But we don’t just have a regional imbalance. We also have gender imbalance and ethnic imbalance and other imbalances that need to be addressed. Diversity benefits us all, but currently it is best found at the grassroots (the place of least investment) and in the smaller scale organisations. These are the types of projects and organisation at most risk from funding cuts, where cutting what might seem a small amount of money, or refusing a project grant can make the difference to that project happening, or the organisation continuing to be able to do work. I have yet to meet anyone working in the arts who is not also working to make their organisation more diverse, to give more equal opportunities, to attract people from the widest range of backgrounds – and yet, 40 years after sex and race discrimination legislation it seems we still have a long way to go.
A lot of us are working away at the bottom, and in the middle and a little bit at the top. But right at the top, on the boards of directly funded Government organisations, there is much less diversity than one might expect. DCMS makes around 400 direct appointments to government funded organisations. It gets one of the best reports on its appointment process from the Government auditor of such things. Yet the fact remains that the balance is not there: if you look at just the arts and culture Executive Non-Departmental Government Bodies – the proportion is 66% male, 34% female and 87% white. Something, somewhere isn’t working. Given that DCMS are considered to be doing a ‘good’ job here – what are other sectors like? Recent appointments (over the last year) have seen the gap narrowing – but not enough to redress this balance:
appointments 42% female / 58% male and
reappointments 41% female/ 59% male
Unless those proportions are reversed the status quo will not alter in favour of 50:50 male/female.
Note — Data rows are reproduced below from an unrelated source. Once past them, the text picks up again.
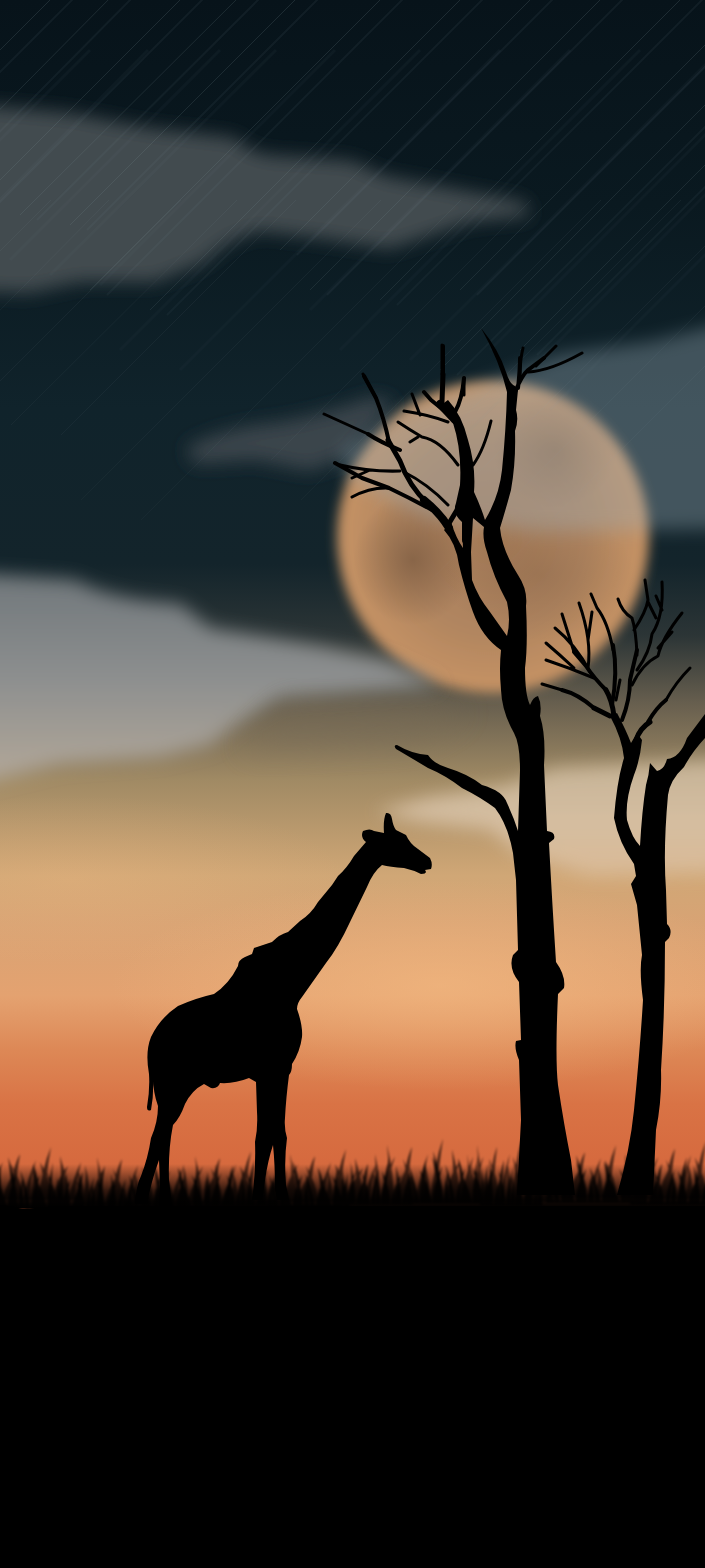
<!DOCTYPE html>
<html lang="en">
<head>
<meta charset="utf-8">
<title>Savanna at moonrise</title>
<style>
:root{--night:#07131a;--ink:#000;--cloud-night:#434b50;--moon:#bd8d60;--rain:#8fa3ad}
html,body{margin:0;height:100%;overflow:hidden;background:var(--ink)}
.scene{display:block;width:705px;height:1568px;background:var(--night)}
.silhouette{fill:var(--ink)}
.branches{fill:none;stroke:var(--ink);stroke-linecap:round;stroke-linejoin:round}
.rain{stroke:var(--rain);fill:none}
.cloud-night{fill:var(--cloud-night)}
</style>
</head>
<body>
<svg class="scene" viewBox="0 0 705 1568" role="img" aria-label="Silhouette of a giraffe and two bare trees before a rising moon">
<defs>
<linearGradient id="sky" gradientUnits="userSpaceOnUse" x1="0" y1="0" x2="0" y2="1200">
<stop offset="0" stop-color="#07131a"/><stop offset=".17" stop-color="#0a1920"/><stop offset=".34" stop-color="#10232b"/>
<stop offset=".47" stop-color="#13242b"/><stop offset=".53" stop-color="#2c3536"/><stop offset=".585" stop-color="#665e4e"/>
<stop offset=".65" stop-color="#a08a64"/><stop offset=".73" stop-color="#d0a776"/><stop offset=".77" stop-color="#d8a374"/>
<stop offset=".83" stop-color="#e4a270"/><stop offset=".875" stop-color="#dd8856"/><stop offset=".92" stop-color="#d97345"/><stop offset="1" stop-color="#d4643a"/>
</linearGradient>
<linearGradient id="cloud-dusk" gradientUnits="userSpaceOnUse" x1="0" y1="575" x2="0" y2="785">
<stop offset="0" stop-color="#70777b"/><stop offset=".5" stop-color="#8d8f8f"/><stop offset="1" stop-color="#b5a999"/>
</linearGradient>
<linearGradient id="cloud-low" gradientUnits="userSpaceOnUse" x1="0" y1="760" x2="0" y2="880">
<stop offset="0" stop-color="#cdbba0"/><stop offset=".5" stop-color="#dbc5aa"/><stop offset="1" stop-color="#dcbd9b"/>
</linearGradient>
<radialGradient id="moon-light">
<stop offset="0" stop-color="#a67c58"/><stop offset=".6" stop-color="#b08560"/><stop offset="1" stop-color="#c79364"/>
</radialGradient>
<radialGradient id="glow"><stop offset="0" stop-color="#f3b981" stop-opacity=".65"/><stop offset="1" stop-color="#f3b981" stop-opacity="0"/></radialGradient>
<radialGradient id="crater"><stop offset="0" stop-color="#6f5139" stop-opacity=".6"/><stop offset="1" stop-color="#6f5139" stop-opacity="0"/></radialGradient>
<linearGradient id="rain-fade" x1="0" y1="0" x2="0" y2="1"><stop offset="0" stop-color="#fff"/><stop offset=".6" stop-color="#999"/><stop offset="1" stop-color="#000"/></linearGradient>
<linearGradient id="grass-base" x1="0" y1="0" x2="0" y2="1"><stop offset="0" stop-color="#000" stop-opacity="0"/><stop offset=".6" stop-color="#000" stop-opacity=".75"/><stop offset="1" stop-color="#000"/></linearGradient>
<mask id="rain-mask"><rect width="705" height="720" fill="url(#rain-fade)"/></mask>
<filter id="soft" x="-20%" y="-30%" width="140%" height="160%"><feGaussianBlur stdDeviation="9"/></filter>
<filter id="softer" x="-30%" y="-60%" width="160%" height="220%"><feGaussianBlur stdDeviation="15"/></filter>
<filter id="moon-edge" x="-15%" y="-15%" width="130%" height="130%"><feGaussianBlur stdDeviation="6"/></filter>
<filter id="grass-blur" filterUnits="userSpaceOnUse" x="-20" y="1100" width="745" height="130"><feGaussianBlur stdDeviation="1"/></filter>
<path id="blades" d="M0 50Q5 28 3 10Q9 30 7 50Q14 24 23 12Q15 32 14 50Q18 22 15 2Q22 28 22 50Q28 30 36 20Q30 36 29 50Q32 18 40 4Q36 26 36 50Q36 28 31 14Q42 32 43 50Q48 26 56 10Q50 32 50 50Q54 28 53 18Q58 32 58 50Q62 18 71 -3Q66 24 65 50Q64 28 60 12Q71 30 72 50Q78 26 88 16Q80 34 80 50Q82 24 80 6Q88 30 88 50Q93 28 101 12Q96 34 95 50Q100 30 98 20Q104 34 104 50Z"/>
<g id="streaks">
<path d="M60-10L-70 120M118-10L-60 170M190-10L-20 200M246-10L20 215M305-10L70 225M390-10L90 290M470-10L150 310M540-10L280 250M610-10L310 290M690-10L380 300M720 30L460 290M720 90L440 370M720 150L520 350"/>
</g>
</defs>

<rect id="sky-fill" width="705" height="1210" fill="url(#sky)"/>
<ellipse cx="440" cy="985" rx="330" ry="105" fill="url(#glow)"/>
<ellipse cx="70" cy="880" rx="280" ry="85" fill="url(#glow)" opacity=".4"/>

<g id="moon">
<circle cx="493" cy="537" r="156" fill="url(#moon-light)" filter="url(#moon-edge)"/>
<ellipse cx="413" cy="560" rx="60" ry="65" fill="url(#crater)"/>
<ellipse cx="555" cy="450" rx="62" ry="58" fill="url(#crater)" opacity=".65"/>
<ellipse cx="540" cy="575" rx="95" ry="65" fill="url(#crater)" opacity=".45"/>
</g>

<g id="clouds">
<path class="cloud-night" filter="url(#soft)" d="M-40 103L70 113Q110 121 150 128L236 138Q250 156 285 156L352 161L385 176L525 202L530 216L470 222L390 249L325 239L260 231Q225 240 205 262L155 282L80 282L30 293L-40 290Z"/>
<path filter="url(#soft)" fill="#3a454b" d="M186 448Q220 428 280 422Q330 413 372 397L395 402L345 458L310 471L255 460L195 464Z"/>
<path filter="url(#soft)" fill="#9badb8" opacity=".36" d="M745 318L650 342L560 354L480 385L410 410L340 450L350 480L430 518L540 532L745 528Z"/>
<path filter="url(#soft)" fill="url(#cloud-dusk)" d="M-40 572L75 580Q110 600 180 604L210 628L320 646L385 660L440 686L360 692L280 698Q240 720 210 745L160 757L60 764L-40 788Z"/>
<path filter="url(#softer)" fill="#786c56" opacity=".45" d="M290 705L470 710L420 740L240 750Z"/>
<path filter="url(#soft)" fill="url(#cloud-low)" opacity=".85" d="M375 812L430 797L505 786L555 768L745 758L745 872L590 876L520 855L490 830L420 822Z"/>
</g>

<g id="rain" class="rain" mask="url(#rain-mask)">
<use href="#streaks" stroke-width="1" opacity=".17"/>
<use href="#streaks" x="17" y="5" stroke-width="2" opacity=".08"/>
<use href="#streaks" x="-9" y="210" stroke-width="1" opacity=".1"/>
<use href="#streaks" x="30" y="60" stroke-width="3" opacity=".05"/>
</g>

<g id="ground">
<g class="silhouette" filter="url(#grass-blur)">
<g opacity=".65">
<use href="#blades" transform="translate(-20 1150)"/><use href="#blades" transform="translate(82 1155)"/><use href="#blades" transform="translate(180 1154)"/>
<use href="#blades" transform="translate(275 1152)"/><use href="#blades" transform="translate(372 1142) scale(1 1.2)"/><use href="#blades" transform="translate(465 1142) scale(.8 1.2)"/>
<use href="#blades" transform="translate(545 1148)"/><use href="#blades" transform="translate(635 1144) scale(1 1.1)"/>
</g>
<g opacity=".85">
<use href="#blades" transform="translate(65 1160) scale(-.8 1)"/><use href="#blades" transform="translate(55 1168) scale(.7 .9)"/><use href="#blades" transform="translate(210 1164) scale(-.8 .9)"/>
<use href="#blades" transform="translate(205 1162) scale(.7 .9)"/><use href="#blades" transform="translate(350 1164) scale(-.8 .9)"/><use href="#blades" transform="translate(340 1160) scale(.7 .9)"/>
<use href="#blades" transform="translate(490 1154) scale(-.8 1)"/><use href="#blades" transform="translate(480 1156) scale(.6 1)"/><use href="#blades" transform="translate(640 1158) scale(-.9 .9)"/><use href="#blades" transform="translate(630 1160) scale(.8 .9)"/>
</g>
</g>
<rect y="1164" width="705" height="44" fill="url(#grass-base)"/>
<path class="silhouette" d="M0 1205Q14 1206 22 1209L60 1206H705V1568H0Z"/>
</g>

<g id="tall-tree">
<path class="silhouette" d="M517 1195L521 1120L519 1060Q514 1048 516 1041L521 1040L519 982Q508 968 513 955L518 950L516 880L513 853Q508 825 495 808Q480 797 462 788Q445 775 428 768Q408 756 396 749Q393 745 397 745Q412 754 428 755Q434 764 448 768Q468 774 482 785Q503 791 507 803Q514 818 518 831L520 770Q520 744 514 733Q502 712 501 690Q499 668 501 650Q482 637 473 612Q465 590 459 565Q456 543 444 530L451 522Q456 538 463 548L462 522Q452 513 456 503L460 485Q462 450 453 423L441 405L448 400Q462 415 468 440Q476 466 474 492Q481 507 485 520Q499 497 502 470Q506 430 507 392Q500 362 481 328Q499 350 506 372Q510 385 515 386L518 390L516 410Q519 420 515 431Q516 462 511 490Q505 512 500 528Q502 550 518 575Q528 590 526 606Q528 645 525 668Q525 695 530 705Q533 697 538 696Q542 704 540 716Q546 735 544 765L547 831Q556 832 554 839L549 843Q552 900 556 962Q566 976 564 988L558 994Q555 1060 558 1085Q564 1125 571 1160L575 1195ZM471 552L472 580Q478 597 490 612L507 636Q511 620 507 602Q493 576 487 552Q482 538 484 527L473 518Z"/>
<g class="branches">
<path stroke-width="8" d="M449 528Q440 513 424 500M466 540V500M440 404L455 420"/>
<path stroke-width="5" d="M428 504Q409 486 400 461L388 440M442 402L443 374M460 505L448 525"/>
<path stroke-width="4" d="M389 442Q384 418 376 398L364 376M400 450Q380 442 368 434M432 510Q410 498 389 488L362 478L335 463M443 385V346M455 412Q462 400 464 378M515 392Q522 375 528 370L544 358M518 388Q520 370 520 358M452 417L431 400L424 392"/>
<path stroke-width="3" d="M368 434Q346 424 324 414M376 398L363 374M389 488Q370 487 352 497M400 471Q370 472 340 465M404 472Q428 484 448 505M458 465Q440 440 422 437Q410 430 398 422M418 437L410 442M448 422Q430 415 404 411M420 415L412 394M464 395L464 378M473 465Q484 450 491 421M442 374V345M520 376Q520 360 523 348M528 372Q550 371 582 353M536 366L556 346M370 470L352 478"/>
</g>
</g>

<g id="short-tree">
<path class="silhouette" d="M617 1195Q630 1150 634 1110Q640 1050 643 1000Q639 970 642 955L637 905L631 884L636 876L634 864Q619 843 614 818Q617 780 624 758Q622 738 610 716L617 713Q626 730 631 743L637 733L642 740Q640 760 634 775Q625 800 627 820Q632 838 640 846Q642 810 646 785Q649 775 650 763L657 771Q664 770 667 759Q680 758 687 738L705 714V738Q692 752 684 767Q670 780 668 795Q663 850 666 890L667 924Q673 930 669 938L665 942Q665 1010 661 1070Q662 1100 656 1130L653 1195Z"/>
<g class="branches">
<path stroke-width="5" d="M614 716Q612 700 606 690M636 740Q640 728 650 722M610 716L594 708"/>
<path stroke-width="4" d="M606 690Q594 678 586 666L574 652M612 705Q618 672 613 645M622 720Q630 700 630 680L637 650M648 722Q656 708 666 700M594 708Q578 694 562 690"/>
<path stroke-width="3" d="M613 650Q608 622 597 608L591 594M590 672Q576 645 555 628M574 652L562 614M588 668Q592 640 579 603M588 640L592 612M594 678Q570 668 546 660M574 668Q560 655 546 643M562 690L542 684M616 700Q618 690 620 680M637 655Q636 630 632 618Q622 612 618 599M634 630Q646 612 648 600L645 580M648 602L656 618M637 670Q650 652 652 634Q664 616 662 582M662 610L656 596M632 685Q642 664 658 656Q662 638 682 613M658 648L672 632M666 700Q676 682 690 668"/>
</g>
</g>

<path id="giraffe" class="silhouette" d="M384 833Q383 820 386 813Q391 812 392 819Q393 826 396 830L406 835Q410 844 418 849L430 858Q433 864 431 869L425 870Q428 874 421 874Q413 870 404 868Q390 867 382 865Q373 872 367 887L350 922Q338 948 326 963L302 997Q297 1003 297 1009Q303 1026 302 1037Q300 1052 292 1064Q292 1072 289 1075Q286 1098 285 1118Q284 1128 287 1138Q284 1160 286 1185L289 1200H277L275 1190Q275 1164 273 1145Q268 1160 265 1180L262 1200H252Q256 1170 255 1142Q258 1128 257 1112L256 1082L249 1078Q234 1084 220 1083Q218 1089 211 1088L204 1084Q192 1090 185 1104Q180 1118 173 1125Q168 1150 169 1180L172 1206H160Q160 1180 159 1160Q151 1182 147 1204H135Q136 1186 141 1176Q148 1158 151 1138Q158 1122 158 1106Q153 1092 153 1077Q154 1094 151 1110Q147 1112 147 1107Q150 1090 149 1074Q145 1052 151 1037Q160 1018 178 1006Q196 998 214 994Q229 984 238 966Q238 960 245 957L252 954L254 948L272 942Q280 934 288 932L300 921Q311 914 318 902L332 885L338 876Q347 868 354 856L366 842Q360 837 363 831Q370 828 374 831Z"/>
</svg>
</body>
</html>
Something any political party might like to add to their manifesto is this:
A commitment to 50:50 male:female government appointments by 2020.
A commitment to a better ethnic balance in government appointments by 2020 (given the current situation it might be a lot to ask for 50:50 but perhaps we could go for 60/40 and see where we land?)
We can all do our bit for better diversity, and equality – and the Government can lead the way – let’s make it happen!
Note on the stats:
There is no published data on equality and diversity of Government appointments (so much for transparency). For the Executive Non-Governmental Bodies I used the DCMS list of organisations, for the sake of time I did not look at gambling or sports bodies. I then looked at the websites or each organisation and their list of trustees/board/council members, where no photos were available I googled the individuals to check ethnicity/gender where it was not clear. (I did this on 10 February 2015)
For the information on recent appointments I looked at the DCMS press releases relating to this from end of February last year to the present day (11 March 2015)
This is not a scientific way of working I appreciate – however there is the information and whilst it may be challenged that not all these boards are completely appointed by Government – the stats still stand – that is their make up – those are the appointment/reappointment figures. It is a shame that the Government itself has not made a commitment to audit and publish equality and diversity figures for all its
appointments – but that is another story!